Sunday, November 1, 2009

So Much to Think About. . .

My English 101 students are writing a paper right now on two pieces of literature about the bombing of a church in Birmingham, Alabama, in 1963. One is a New York Times article by a (white) Civil Rights activist, and the other is a poem by a black poet. They are comparing and contrasting the two, and it has a lot of us thinking about race issues.

The majority of my students do not know the race of my children, and I've taught these pieces for years, but this is the first time I've taught them since the adoptions. It definitely makes it more person, and therefore more difficult, to read.

We also talked about race in church this morning and how we live in such a diverse area, yet most of the churches in our area do not reflect this. Our pastor mentioned something that my dad has said in the past, and it is painfully true: Sundays are the most segregated day of the week.

We've been conscious of this since we first started looking into transracial/international adoption close to 8 years ago, and it is one of the reasons we don't feel comfortable ever moving back to the area that we grew up in. We knew that by adopted kids of a different race we were eliminating that opportunity.

We also were painfully aware of the relative lack of diversity (especially of visible minorities) in the church we attended here for many years, so when we started looking for a new church, this was one of our key requirements.

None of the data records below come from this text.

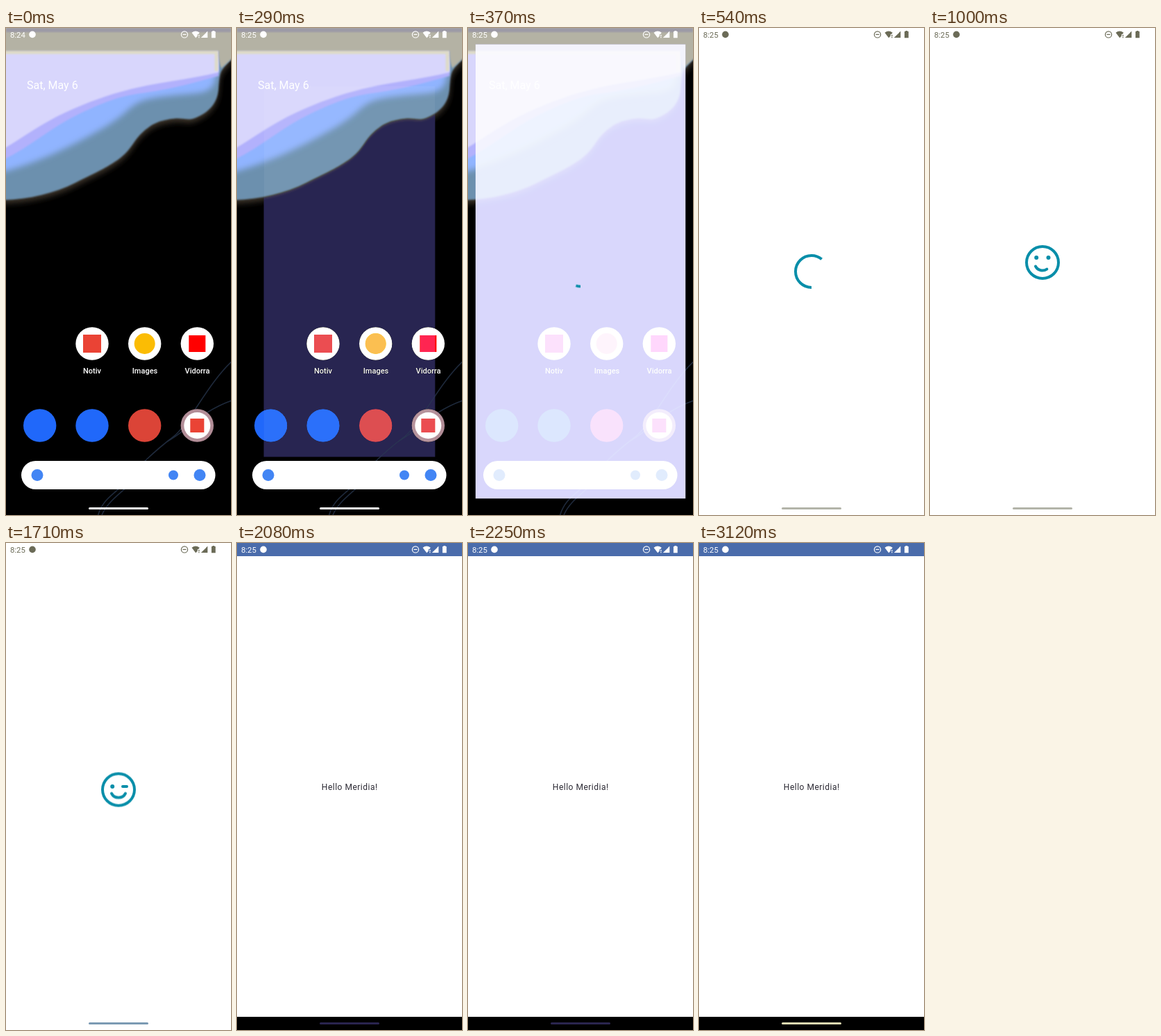
These frames come from a looping animation (324 px wide and 702 px high, 3.16 s). An HTML page:

```html
<!DOCTYPE html>
<html lang="en">
<head>
<meta charset="utf-8">
<title>App launch with splash screen</title>
<style>
html, body { margin: 0; width: 100%; height: 100%; overflow: hidden; background: #000; }
svg { display: block; width: 324px; height: 702px; font-family: Roboto, Arial, sans-serif; }
svg * { animation: 3160ms linear infinite; }

.label { font-size: 11px; font-weight: 500; fill: #fff; text-anchor: middle; }
.open { transform-origin: 162px 351px; }
.face { stroke: #088ea9; stroke-width: 4; fill: none; }
.dot { fill: #088ea9; stroke: none; }
.trim { stroke-dasharray: 1 2; }

/* clock */
#before { animation-name: before; }
#after { animation-name: after; }
@keyframes before { 0%, 1.26% { opacity: 1 } 1.27%, 100% { opacity: 0 } }
@keyframes after { 0%, 1.26% { opacity: 0 } 1.27%, 100% { opacity: 1 } }

/* window opening */
.open { animation-name: open; }
#white { animation-name: open, whiten; }
#tint { animation-name: open, tint; mix-blend-mode: lighten; }
@keyframes open {
  0%, 7.91% { transform: scale(.66) }
  9.18% { transform: scale(.76) }
  11.71% { transform: scale(.932); animation-timing-function: ease-out }
  15.19%, 100% { transform: scale(1) }
}
@keyframes whiten {
  0%, 7.91% { opacity: 0 }
  9.18% { opacity: .04 }
  11.71% { opacity: .84 }
  12.97%, 100% { opacity: 1 }
}
@keyframes tint {
  0%, 7.91% { fill: #000 }
  9.18% { fill: #26234f }
  11.71% { fill: #d8d6fc }
  12.97%, 100% { fill: #fff }
}

/* face */
#hop { animation-name: hop; }
#ring { animation-name: ring; }
#smile { animation-name: smile; stroke-linecap: round; }
#eyes { animation-name: eyes; }
#wink { animation-name: wink; }
@keyframes hop {
  0%, 24.68% { transform: translate(162px, 351px); animation-timing-function: ease-in-out }
  31.65% { transform: translate(162px, 338px); animation-timing-function: ease-in-out }
  42.72%, 100% { transform: translate(162px, 355.5px) }
}
@keyframes ring {
  0%, 11.08% { stroke-dashoffset: 1 }
  11.71% { stroke-dashoffset: .95; animation-timing-function: ease-in-out }
  21.5%, 100% { stroke-dashoffset: 0 }
}
@keyframes smile {
  0%, 24.67% { stroke-dashoffset: 1; opacity: 0 }
  24.68% { stroke-dashoffset: 1; opacity: 1 }
  31.65% { stroke-dashoffset: .23; opacity: 1 }
  34.18%, 100% { stroke-dashoffset: 0; opacity: 1 }
}
@keyframes eyes {
  0%, 21.5% { transform: translateY(0); opacity: 0 }
  24.05%, 42.72% { transform: translateY(0); opacity: 1 }
  47.47%, 100% { transform: translateY(2.5px); opacity: 1 }
}
@keyframes wink {
  0%, 47.47% { x: 5.5px; y: -10px; width: 6px; height: 6px; rx: 3px }
  51.27%, 100% { x: 4px; y: -9px; width: 10px; height: 4px; rx: 2px }
}

/* app and system bars */
#app { animation-name: app; }
#status { animation-name: status; }
#handle { animation-name: handle; }
@keyframes app { 0%, 62.03% { opacity: 0 } 65.19%, 100% { opacity: 1 } }
@keyframes status {
  0%, 12.97% { color: #fff }
  15.19%, 62.03% { color: #6b6b57 }
  65.19%, 100% { color: #fff }
}
@keyframes handle {
  0%, 9.18% { fill: #fff }
  11.71%, 12.97% { fill: #fff0 }
  15.19%, 52.52% { fill: #b3b4a9 }
  52.53%, 62.03% { fill: #7b9ab3 }
  65.19%, 71.2% { fill: #29244f }
  79.1%, 100% { fill: #dcd8b0 }
}
</style>
</head>
<body>
<svg viewBox="0 0 324 702">
  <defs>
    <filter id="soft" x="-10%" y="-10%" width="120%" height="120%"><feGaussianBlur stdDeviation="1.2"/></filter>
    <filter id="haze" x="-10%" y="-10%" width="120%" height="120%"><feGaussianBlur stdDeviation="4"/></filter>
    <path id="hill" d="M-10 248C30 248 68 239 100 223S150 199 166 186S184 161 198 149S220 134 238 131S260 135 274 129S304 112 306 88S306 64 324 46V-10H-10Z"/>
  </defs>

  <rect width="324" height="702"/>

  <!-- wallpaper -->
  <use href="#hill" y="5" fill="#3c362c" filter="url(#haze)"/>
  <use href="#hill" fill="#6c90ae" filter="url(#soft)"/>
  <path filter="url(#haze)" fill="#90b4ff" d="M-10 209C45 195 95 170 135 147S172 118 190 108S250 97 275 94S301 80 303 62V20H-10Z"/>
  <path filter="url(#soft)" fill="#b2b1fc" d="M-10 193C30 175 65 143 105 124S165 98 195 94S255 84 306 69V20H-10Z"/>
  <path filter="url(#soft)" fill="#d8d6fc" d="M-10 178C25 158 50 138 85 122S145 97 180 88S260 75 306 64V20H-10Z"/>
  <path filter="url(#soft)" fill="none" stroke="#dedcc8" stroke-width="5" d="M-10 35H303V62"/>
  <path filter="url(#soft)" fill="#b4b2a4" d="M-10 -10H334V36L310 58Q306 48 306 33H-10Z"/>
  <rect width="324" height="6" fill="#9c9aa6" filter="url(#soft)"/>
  <g fill="none" stroke="#26344a" stroke-width="1.6" opacity=".8">
    <path d="M132 704C140 676 158 672 172 654S216 608 240 590S290 512 328 478"/>
    <path d="M138 702C150 674 184 662 200 630M232 596C262 580 280 552 328 536"/>
  </g>

  <!-- home screen -->
  <text x="30" y="88" font-size="16" fill="#fff">Sat, May 6</text>
  <g fill="#fff">
    <circle cx="124" cy="455" r="23.7"/>
    <circle cx="199.7" cy="455" r="23.7"/>
    <circle cx="275.3" cy="455" r="23.7"/>
    <rect x="22" y="624" width="279.5" height="41" rx="20.5"/>
  </g>
  <rect x="111" y="442" width="26" height="26" fill="#ea4335"/>
  <circle cx="199.7" cy="455" r="15" fill="#fbbc04"/>
  <rect x="263.3" y="443" width="24" height="24" fill="#f00"/>
  <text class="label" x="124" y="498">Notiv</text>
  <text class="label" x="200" y="498">Images</text>
  <text class="label" x="275.5" y="498">Vidorra</text>
  <circle cx="48.7" cy="573" r="23.7" fill="#2068fa"/>
  <circle cx="124" cy="573" r="23.7" fill="#2068fa"/>
  <circle cx="199.7" cy="573" r="23.7" fill="#db4437"/>
  <circle cx="275.3" cy="573" r="23.7" fill="#b28d97"/>
  <circle cx="275.3" cy="573" r="19" fill="#fff"/>
  <rect x="265.3" y="563" width="20" height="20" fill="#ea4335"/>
  <circle cx="45" cy="644.5" r="8.5" fill="#4285f4"/>
  <circle cx="241" cy="644.5" r="7" fill="#4285f4"/>
  <circle cx="279" cy="644.5" r="8.5" fill="#4285f4"/>

  <!-- splash -->
  <rect id="white" class="open" width="324" height="702" fill="#fff"/>
  <rect id="tint" class="open" width="324" height="702"/>
  <g class="open">
    <g id="hop" class="face">
      <path id="ring" class="trim" pathLength="1" d="M0 23A23 23 0 0 1 0 -23A23 23 0 0 1 0 23"/>
      <path id="smile" class="trim" pathLength="1" d="M-10 5.5C-6 13.5 6 13.5 10 5.5"/>
      <g id="eyes" class="dot">
        <circle cx="-8.8" cy="-7" r="3"/>
        <rect id="wink"/>
      </g>
    </g>
  </g>

  <!-- app -->
  <g id="app">
    <rect width="324" height="702" fill="#fff"/>
    <rect width="324" height="19" fill="#4a6cab"/>
    <rect y="683" width="324" height="19"/>
    <text x="162.2" y="356" font-size="12" letter-spacing=".5" text-anchor="middle" fill="#2b2933">Hello Meridia!</text>
  </g>

  <!-- system bars -->
  <g id="status" fill="currentColor">
    <g font-size="11.3">
      <text id="before" x="6" y="14">8:24</text>
      <text id="after" x="6" y="14">8:25</text>
    </g>
    <circle cx="38" cy="9.4" r="4.8"/>
    <path d="M254.5 9.4H259.5M261.6 9.4a4.6 4.6 0 1 1 -9.2 0a4.6 4.6 0 1 1 9.2 0" fill="none" stroke="currentColor" stroke-width="1.2"/>
    <path d="M267.5 6.8Q273 2.4 278.8 6.8L277 9H275.8V11.6L273.2 14.3ZM277.2 9.8h1.3v2.4h-1.3zM277.2 13h1.3v1.3h-1.3z"/>
    <path d="M290.3 4.6V14H280.8Z"/>
    <path d="M297.3 4H300.3V5H301.7V14.3H295.9V5H297.3Z"/>
  </g>
  <rect id="handle" x="119" y="691" width="86" height="3" rx="1.5"/>
</svg>
</body>
</html>
```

The first church we went to for an extended period of time was better, but we left because of theological reasons. There was an African-American church we were really interested in, but they didn't have childcare for those under two, and that would have been a nightmare.

The church that we have now chosen and are getting ready to join is the most diverse we've found in the area. Our kids are not the only black ones in the nursery, and there are black families, not just moms and kids. We are really excited about that, but the pastor was so true in saying that we weren't diverse enough (not just in race, but also in age, background, social-economic status, etc.).

We were challenged to pray for God to grow our church and make it more diverse, and this involves asking Him to show us what He wants us to do. It doesn't just happen; we have to work very intentionally to change it. He pointed out that Heaven will not be segregated like we are in churches (and in life in general) today. I left with a lot to ponder, especially as I am reading my students' papers tonight.

Here is a copy of the poem that we are studying. When I read it aloud to my students, the room was so silent you could have heard the proverbial pin drop.


Ballad of Birmingham
by Dudley Randall

(On the bombing of a church in Birmingham, Alabama, 1963)

"Mother dear, may I go downtown
Instead of out to play,
And march the streets of Birmingham
In a Freedom March today?"

"No, baby, no, you may not go,
For the dogs are fierce and wild,
And clubs and hoses, guns and jails
Aren't good for a little child."

"But, mother, I won't be alone.
Other children will go with me,
And march the streets of Birmingham
To make our country free."

"No baby, no, you may not go
For I fear those guns will fire.
But you may go to church instead
And sing in the children's choir."

She has combed and brushed her night-dark hair,
And bathed rose petal sweet,
And drawn white gloves on her small brown hands,
And white shoes on her feet.

The mother smiled to know that her child
Was in the sacred place,
But that smile was the last smile
To come upon her face.

For when she heard the explosion,
Her eyes grew wet and wild.
She raced through the streets of Birmingham
Calling for her child.

She clawed through bits of glass and brick,
Then lifted out a shoe.
"O, here's the shoe my baby wore,
But, baby, where are you?"

3 comments:

stephanie garcia said...

I was not familiar with this poem. How very heartbreaking and powerful. I appreciate reading about the steps you are taking to find just the right church home for the beautiful family God has given you!

Melodie said...

i completely understand! as we have just made a move, i look at it as a new opportunity for our family. a chance to find a diverse area, a diverse church and those things that now NEED to be more important to us than ever. it's often on my mind.

Pam said...

Heart wrenching. Can you imagine?